On Tuesday, Allahabad High Court’s single-judge bench of Justice Siddharth made the observation while granting anticipatory bail to a person who had moved the plea citing that he ran the risk of being infected, if arrested. The court noted that a number of First Information Reports have been lodged in villages of Uttar Pradesh due to violation of coronavirus protocols.
“Keeping in view the overall situation of the villages after the Panchayat elections large number of accused persons may be infected and their infection may not have been detected,” the court said. It added that the state government was already struggling to control the spread of the virus in urban areas and it would be “very difficult” to conduct the test, detect and treat the village population.
Taking these observations into consideration, the court held that the apprehension of the accused of being infected by the virus before and after his arrest, and subsequently spreading the infection, was a valid one. The accused, Pratik Jain, was given anticipatory bail till January 3, 2022.
“Only when the accused would be protected from apprehension of death, the apprehension of his arrest would arise,” the Allahabad High Court noted, according to The Indian Express. “Article 21…provides for protection of life and personal liberty of every citizen.”
The court also mentioned the case of journalist Siddique Kappan who was granted permission to be shifted from Mathura Jail to a government hospital in Delhi for treatment, after testing positive for coronavirus.
Allahabad HC suggests higher compensation for polling officers

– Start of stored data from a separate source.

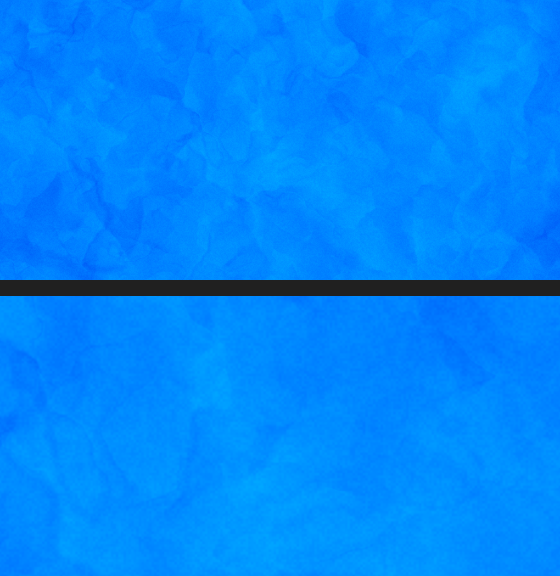
Top: the whole. Bottom: its middle third, enlarged.
This texture is drawn by a WebGL 1 fragment shader. Its source:

```glsl
precision highp float;

uniform vec2 u_resolution;

const float BASE_GREEN = 0.540;
const float SHADE_CONTRAST = 0.150;
const float VIGNETTE = 0.16;
const vec2 LIGHT_CENTER = vec2(0.56, 0.52);
const float CREASE_STRENGTH = 0.060;
const float CREASE_WIDTH = 0.040;
const float FOLD_SHARPNESS = 32.0;
const float GRAIN_SCALE = 330.0;
const float GRAIN_STRENGTH = 0.066;
const float WARP = 0.16;
const int OCTAVES = 5;

float hash(vec2 p) {
  vec3 q = fract(vec3(p.xyx) * 0.1031);
  q += dot(q, q.yzx + 33.33);
  return fract((q.x + q.y) * q.z);
}

vec2 hash2(vec2 p) {
  return vec2(hash(p + 17.3), hash(p + 71.9));
}

float noise(vec2 p) {
  vec2 i = floor(p);
  vec2 f = fract(p);
  f = f * f * f * (f * (f * 6.0 - 15.0) + 10.0);
  return mix(mix(hash(i), hash(i + vec2(1.0, 0.0)), f.x),
             mix(hash(i + vec2(0.0, 1.0)), hash(i + vec2(1.0, 1.0)), f.x), f.y);
}

mat2 rotation(float angle) {
  float c = cos(angle);
  float s = sin(angle);
  return mat2(c, s, -s, c);
}

float fbm(vec2 p) {
  float sum = 0.0;
  float amplitude = 0.5;
  for (int i = 0; i < OCTAVES; i++) {
    sum += amplitude * noise(p);
    p = rotation(0.6) * p * 2.03 + 11.7;
    amplitude *= 0.5;
  }
  return sum;
}

// Tilted paper facets, blended along their folds
float facets(vec2 p) {
  vec2 cell = floor(p);
  float sum = 0.0;
  float total = 1e-18;
  for (int y = -1; y <= 1; y++) {
    for (int x = -1; x <= 1; x++) {
      vec2 id = cell + vec2(float(x), float(y));
      vec2 d = p - id - hash2(id);
      float angle = 6.2832 * hash(id + 5.1);
      float weight = exp(-FOLD_SHARPNESS * dot(d, d));
      float tilt = dot(d, vec2(cos(angle), sin(angle)));
      sum += weight * (tilt + 0.4 * (hash(id + 39.7) - 0.5));
      total += weight;
    }
  }
  return sum / total;
}

// Thin folds with a dark and a light flank, fading in and out
float crease(vec2 p) {
  float height = 0.7 * noise(p) + 0.3 * noise(rotation(0.8) * p * 2.3 + 5.0);
  float x = (height - 0.5) / CREASE_WIDTH;
  float presence = smoothstep(0.40, 0.75, noise(p * 1.3 + 43.0));
  return (x - 0.35) * exp(-x * x) * presence;
}

void main() {
  vec2 uv = gl_FragCoord.xy / u_resolution;
  vec2 p = gl_FragCoord.xy / u_resolution.y;

  // Ragged distortion of the folds
  vec2 warp = vec2(fbm(p * 5.0 + 3.0), fbm(p * 5.0 + 57.0)) - 0.48;
  vec2 q = p + WARP * warp;

  // Facets from broad to fine, stretched along steep diagonals
  float shade = 0.26 * facets(rotation(0.5) * q * vec2(3.0, 2.2) + 20.0);
  shade += 0.34 * facets(rotation(-0.5) * q * vec2(6.5, 3.6) + 47.0);
  shade += 0.30 * facets(rotation(0.45) * q * vec2(11.0, 6.0) + 83.0);
  shade += 0.18 * facets(rotation(-0.9) * q * vec2(19.0, 11.0) + 131.0);
  shade += 0.65 * (fbm(p * 3.6 + 29.0) - 0.48);

  // Creases, denser toward the left
  float folds = crease(rotation(0.4) * q * vec2(5.5, 3.0) + 9.0);
  folds += 0.8 * crease(rotation(-0.6) * q * vec2(9.0, 5.0) + 64.0);
  folds += 0.6 * crease(rotation(1.1) * q * vec2(14.0, 8.0) + 97.0);
  folds *= mix(1.15, 0.65, smoothstep(0.2, 0.7, uv.x));

  // Uneven light and paper grain
  vec2 fromLight = (uv - LIGHT_CENTER) * vec2(1.0, 0.7);
  float grain = 0.6 * noise(p * GRAIN_SCALE) + 0.4 * noise(p * GRAIN_SCALE * 0.43 + 31.0) - 0.5;

  float green = BASE_GREEN + SHADE_CONTRAST * shade + CREASE_STRENGTH * folds;
  green += GRAIN_STRENGTH * grain - VIGNETTE * dot(fromLight, fromLight);
  float blue = 1.0 - 0.25 * max(0.49 - green, 0.0);
  gl_FragColor = vec4(0.0, clamp(green, 0.36, 0.66), blue, 1.0);
}
```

In a separate case, the Allahabad High Court asked the Uttar Pradesh government to reconsider the compensation announced for polling officers who died on duty during the panchayat elections due to coronavirus, The Indian Express reported. The government had announced a compensation of Rs 30 lakh to the families of each polling officer, but the court said that it should be around Rs 1 crore.
During the proceedings of a suo motu petition on the pandemic situation in the state, the court observed that the amount of compensation is “very less” considering the fact that the deceased persons had not volunteered to render his/ her services during election, Bar and Bench reported.
On April 29, Uttar Pradesh Prathmik Shiksha Sangh, a teachers’ body came up with a list of 706 teachers and shiksha mitras (para-teachers) who died on election duty. The list was later tweeted by Congress leader Priyanka Gandhi Vadra.
In another order, the court directed the Uttar Pradesh government to form a three-member Pandemic Public Grievance Committee in every district of the state to address complaints of citizens regarding the pandemic situation. The court said that the committees should be set up within 48 hours, Bar and Bench reported.
The court also ordered the state government and Centre to place a roadmap of how they propose to inoculate physically challenged people who cannot be brought to vaccination centres and “illiterate labours and other villagers” in the age group of 18-45 who will not be able to register themselves for the coronavirus vaccine online.